**Work task**
Return each line in the records below that includes "body".

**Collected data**

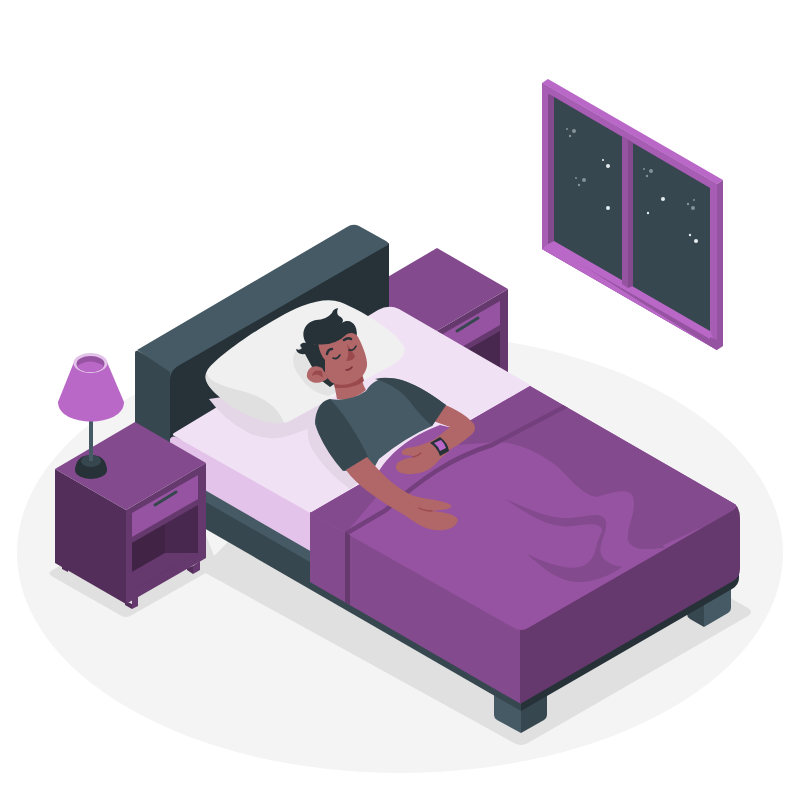
<!DOCTYPE html>
<html lang="en">
<head>
<meta charset="utf-8">
<title>Sleeping at night</title>
<style>
:root{
  --paper:#fff; --floor:#f4f4f4; --shadow:#e0e0e0;
  --violet:#ba68c8; --violet-mid:#9653a1; --violet-side:#834a8d; --violet-deep:#66396e; --violet-dark:#532e5a; --violet-night:#402345;
  --sheet:#f1e1f4; --sheet-side:#e3c3e9; --sheet-shade:#e4d5e7;
  --slate:#455a64; --slate-mid:#37474f; --slate-dark:#263238;
  --pillow:#f0f0f0; --pillow-shade:#e0e0e0;
  --skin:#b16668; --skin-shade:#9a4a4d;
}
html,body{margin:0;background:var(--paper);overflow:hidden}
svg{display:block;width:800px;height:800px}
.floor{fill:var(--floor)} .shadow{fill:var(--shadow)}
.violet{fill:var(--violet)} .violet-mid{fill:var(--violet-mid)} .violet-side{fill:var(--violet-side)}
.violet-deep{fill:var(--violet-deep)} .violet-dark{fill:var(--violet-dark)} .violet-night{fill:var(--violet-night)}
.sheet{fill:var(--sheet)} .sheet-side{fill:var(--sheet-side)} .sheet-shade{fill:var(--sheet-shade)}
.slate{fill:var(--slate)} .slate-mid{fill:var(--slate-mid)} .slate-dark{fill:var(--slate-dark)}
.pillow{fill:var(--pillow)} .pillow-shade{fill:var(--pillow-shade)}
.skin{fill:var(--skin)} .skin-shade{fill:var(--skin-shade)}
.line{fill:none;stroke-linecap:round;stroke-linejoin:round}
.handle{stroke:var(--slate-mid);stroke-width:3}
.face-line{stroke:var(--slate-dark);stroke-width:1.6}
.finger-line{stroke:var(--skin-shade);stroke-width:1.4}
.stars{fill:#e6edf0}
.stars .dim{opacity:.45}
</style>
</head>
<body>
<svg viewBox="0 0 800 800" role="img" aria-label="A man asleep in bed at night">
  <defs>
    <g id="nightstand">
      <polygon class="violet-dark" points="62,563 68,566 68,572 62,569"/>
      <polygon class="violet-dark" points="125,601 132,604 132,609 125,605"/>
      <polygon class="violet-deep" points="132,600 138,596 138,606 132,609"/>
      <polygon class="violet-dark" points="187,568 193,566 193,574 187,570"/>
      <polygon class="violet-deep" points="193,566 200,561 200,570 193,574"/>
      <polygon class="violet-dark" points="55,469 126,510 126,604 55,563"/>
      <polygon class="violet-deep" points="126,510 206,463 206,558 126,604"/>
      <polygon class="violet-side" points="135,422 206,463 126,510 55,469"/>
      <polygon class="violet-mid" points="132,513 198,475 198,499 132,537"/>
      <polygon class="violet-dark" points="132,543 198,505 198,553 132,591"/>
      <polygon class="violet-night" points="132,543 165,524 165,553 132,572"/>
      <polygon class="violet-night" points="165,524 198,505 198,553 165,553" opacity=".55"/>
      <polygon class="violet-deep" points="132,572 165,553 198,553 132,591"/>
      <path class="line handle" d="M155 505 L176 492"/>
    </g>
    <clipPath id="blanket-top">
      <path d="M310 513 L530 386 L733 503 Q739 506 733 510 L528 628 Q521 632 514 628 Z"/>
    </clipPath>
  </defs>

  <g id="ground">
    <ellipse class="floor" cx="400" cy="553" rx="383" ry="220"/>
    <path class="shadow" d="M200 570 L514 743 Q521 747 528 743 L748 616 Q754 612 748 608 L690 575 L300 470 Z"/>
    <path class="shadow" d="M51 571 Q47 573 53 577 L120 615 Q126 619 132 615 L218 566 L200 520 L70 560 Z"/>
  </g>

  <g id="window">
    <polygon class="violet-side" points="542,83 717,184 717,350 542,249"/>
    <polygon class="violet" points="542,83 548,79 723,180 717,184"/>
    <polygon class="violet-mid" points="717,184 723,180 723,346 717,350"/>
    <path fill="#a75db4" d="M542 83 L717 184 V350 L542 249 Z M549 94 V243 L710 337 V188 Z" fill-rule="evenodd"/>
    <polygon class="violet" points="542,249 549,243 554,239 710,330 717,350"/>
    <polygon class="violet-mid" points="549,244 554,241 710,331 710,337 717,340 717,350 710,346"/>
    <polygon class="violet" points="554,240 710,330 710,339 547,245"/>
    <polygon class="slate-mid" points="554,97 710,188 710,331 554,241"/>
    <polygon class="violet-side" points="548,94 554,97 554,241 548,244"/>
    <polygon class="violet-mid" points="622,136 628,140 628,288 622,284"/>
    <polygon class="violet-side" points="628,140 633,143 633,286 628,288"/>
    <g class="stars">
      <circle cx="608" cy="166" r="2"/><circle cx="603" cy="160" r="1"/>
      <circle cx="608" cy="208" r="2"/><circle cx="663" cy="199" r="2"/>
      <circle cx="648" cy="213" r="1.2"/><circle cx="696" cy="241" r="2"/><circle cx="690" cy="235" r="1.2"/>
      <g class="dim">
        <circle cx="574" cy="131" r="2"/><circle cx="567" cy="129" r="1"/><circle cx="570" cy="136" r="1.2"/>
        <circle cx="584" cy="180" r="2"/><circle cx="576" cy="178" r="1"/><circle cx="579" cy="185" r="1.2"/>
        <circle cx="651" cy="171" r="2"/><circle cx="644" cy="169" r="1"/><circle cx="647" cy="176" r="1.2"/>
        <circle cx="693" cy="208" r="2"/><circle cx="688" cy="204" r="1.2"/><circle cx="694" cy="200" r="1"/>
      </g>
    </g>
  </g>

  <use href="#nightstand" x="302" y="-174"/>

  <g id="bed-frame">
    <path class="slate-mid" d="M135 353 Q135 349 140 352 L172 370 V452 L135 432 Z"/>
    <path class="slate-dark" d="M170 373 Q171 369 176 366 L389 243 V320 L170 446 Z"/>
    <path class="slate" d="M137 350 L347 227 Q353 223 359 226 L386 241 Q391 244 386 246 L178 366 Q171 370 170 378 V372 Z"/>
    <path class="slate-mid" d="M687 606 L704 596 V627 L690 619 Q687 617 687 614 Z"/>
    <path class="slate" d="M704 600 L731 585 V608 Q731 611 728 613 L704 627 Z"/>
    <path class="slate" d="M494 690 L521 703 V733 L497 720 Q494 718 494 715 Z"/>
    <path class="slate-mid" d="M521 705 L547 690 V715 Q547 718 544 720 L521 733 Z"/>
    <polygon class="slate-mid" points="190,480 521,672 521,711 190,520"/>
    <polygon class="slate" points="190,480 310,549 310,562 190,493"/>
    <path class="slate-dark" d="M521 690 L739 565 V578 Q739 585 732 589 L521 711 Z"/>
  </g>

  <g id="mattress">
    <path class="sheet-side" d="M170 439 Q172 434 180 439 L312 513 V552 L172 471 Q170 470 170 466 Z"/>
    <path class="sheet" d="M174 433 L378 310 Q389 304 399 309 L532 386 L312 514 L176 437 Q171 435 174 433 Z"/>
    <path class="sheet-shade" d="M209 399 Q224 420 249 433 Q268 442 288 436 L316 426 L324 400 L270 390 Z"/>
    <path class="sheet-shade" d="M322 402 C306 420 303 437 316 455 Q328 473 350 489 L372 470 L340 405 Z"/>
  </g>

  <g id="pillow">
    <path class="pillow" d="M207 371 C214 358 268 320 302 306 Q326 297 340 302 C363 311 398 333 404 347 Q407 356 394 364 L288 422 C266 428 222 404 209 386 Q203 378 207 371 Z"/>
    <path class="pillow-shade" d="M207 372 C207 380 218 385 242 391 Q276 400 284 423 C261 427 222 404 209 386 Q204 378 207 372 Z"/>
    <path class="pillow-shade" d="M305 344 C291 349 290 364 299 375 Q309 392 328 396 L365 380 L330 340 Z" opacity=".8"/>
  </g>

  <use href="#nightstand"/>

  <g id="lamp">
    <ellipse class="slate-dark" cx="91" cy="470" rx="16" ry="9"/>
    <path class="slate-dark" d="M75 470 Q76 455 91 455 Q106 455 107 470 Z"/>
    <ellipse class="slate" cx="91" cy="461" rx="10" ry="6" opacity=".55"/>
    <rect class="slate" x="89" y="416" width="4" height="45"/>
    <path class="violet" d="M74 362 L58 402 C58 428 124 428 124 402 L107 362 Z"/>
    <ellipse cx="90.500" cy="363" rx="17" ry="10" fill="#e3c3e9"/>
    <ellipse cx="90.500" cy="364" rx="14" ry="8" class="violet-mid"/>
    <path class="violet" d="M77 366 Q90 357 104 366 Q100 372 90 372 Q81 372 77 366 Z"/>
  </g>

  <g id="blanket">
    <path class="violet-side" d="M310 512 L521 629 V704 L310 582 Z"/>
    <path class="violet-deep" d="M520 629 L735 504 Q740 509 740 518 V569 Q740 577 733 581 L520 704 Z"/>
    <path class="violet-mid" d="M310 513 L530 386 L733 503 Q739 506 733 510 L528 628 Q521 632 514 628 Z"/>
    <g clip-path="url(#blanket-top)">
      <path class="violet-side" d="M310 513 L380 470 L378 495 L346 533 Z"/>
      <path class="violet-side" d="M420 400 L530 380 L750 505 L655 549 C642 548 628 545 628 536 C628 524 637 510 633 497 C629 488 615 491 597 497 C577 494 566 470 548 460 Q525 444 500 442 L455 445 Z"/>
      <path class="violet-side" d="M505 499 C524 506 542 517 563 518 C584 519 600 509 606 521 C608 535 595 546 603 558 Q609 565 622 567 C612 575 593 583 576 582 C557 580 545 570 527 554 C548 564 569 571 583 566 C598 559 594 544 602 532 C603 523 591 523 574 526 C549 529 531 516 505 499 Z"/>
      <path class="violet-side" d="M628 536 Q626 546 641 549 L665 548 L656 537 Z"/>
      <path class="line" d="M347 533 L386 510 C420 480 450 458 492 445 L568 405" stroke="#743f7d" stroke-width="4.500"/>
    </g>
    <polygon class="violet-deep" points="345,532 350,535 350,605 345,602"/>
  </g>

  <g id="sleeper">
    <path class="violet-mid" d="M376 476 C388 454 410 436 440 425 L474 433 Q450 450 429 470 L388 495 Z"/>
    <path class="skin" d="M333 378 L362 373 Q361 382 366 390 Q352 402 337 399 Z"/>
    <path class="skin-shade" d="M334 383 Q350 388 362 374 L364 381 Q355 389 335 388 Z"/>
    <g id="right-arm">
      <path class="skin" d="M432 399 C451 407 466 414 474 424 Q477 430 471 435 C462 443 451 449 439 456 L430 443 L450 427 L425 418 Z"/>
      <path class="skin" d="M435 439 C425 444 417 447 407 448 Q399 451 403 455 C410 456 413 455 413 457 C404 459 395 461 396 468 C399 476 412 475 423 472 C434 469 437 460 448 452 Z"/>
      <path class="line finger-line" d="M413 457 Q418 456 421 453"/>
      <path class="slate-dark" d="M430 443 L440 437 Q448 443 449 451 L440 456 Q437 447 430 443 Z"/>
      <path class="violet" d="M434 443 L441 440 Q445 444 446 448 L440 451 Q438 446 434 443 Z"/>
    </g>
    <path class="slate" d="M330 399 Q350 402 366 391 C374 377 389 376 402 380 C420 386 435 397 446 405 L432 426 Q406 437 379 459 L374 468 L344 471 Q321 444 315 424 Q314 408 330 399 Z"/>
    <path class="slate-mid" d="M375 379 C400 373 427 391 446 405 L432 426 Q423 418 414 407 Q400 386 375 379 Z"/>
    <path class="slate-mid" d="M330 399 C316 402 313 419 319 434 Q327 453 343 471 L368 457 C360 440 347 417 330 399 Z"/>
    <g id="left-arm">
      <path class="skin" d="M346 470 L367 457 C382 474 396 489 414 496 C428 500 439 499 451 505 Q453 509 440 510 L432 511 C443 512 456 514 458 520 Q456 528 444 530 C428 532 417 524 406 516 C382 502 359 488 346 470 Z"/>
      <path class="line finger-line" d="M432 511 Q424 511 419 508"/>
    </g>
    <g id="head">
      <path class="slate-dark" d="M305 354 Q297 355 296 349 Q300 351 302 348 C298 345 302 342 306 343 C300 333 305 322 316 320 Q326 320 332 313 Q333 309 338 308 Q336 314 339 316 Q345 319 342 323 C350 317 360 325 356 341 L343 378 L330 387 L318 378 Z"/>
      <path class="skin" d="M314 344 Q334 347 347 334 Q354 331 358 337 C362 344 368 359 367 366 C364 382 346 387 335 384 Q329 382 326 375 L320 367 Z"/>
      <path class="slate-dark" d="M308 347 L318 343 Q320 355 325 360 L325 372 L315 371 Z"/>
      <path class="skin" d="M322 368 C313 363 306 369 307 377 C310 384 321 385 328 378 Z"/>
      <path class="skin-shade" d="M322 371 Q313 369 312 376 Q317 372 323 378 Z"/>
      <path class="skin-shade" d="M347 344 L355 356 Q354 361 346 361 Q350 355 347 344 Z"/>
      <path class="line face-line" d="M333 358 Q337 360 340 355 M349 350 Q354 351 356 346"/>
      <path class="line" d="M327 354 Q328 349 332 349 M344 340 Q348 337 351 339" stroke="#263238" stroke-width="2.500"/>
      <path class="line" d="M346 370 Q350 370 352 367" stroke="#7c3539" stroke-width="1.600"/>
    </g>
  </g>
</svg>
</body>
</html>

**Reply**
html,body{margin:0;background:var(--paper);overflow:hidden}
<body>
</body>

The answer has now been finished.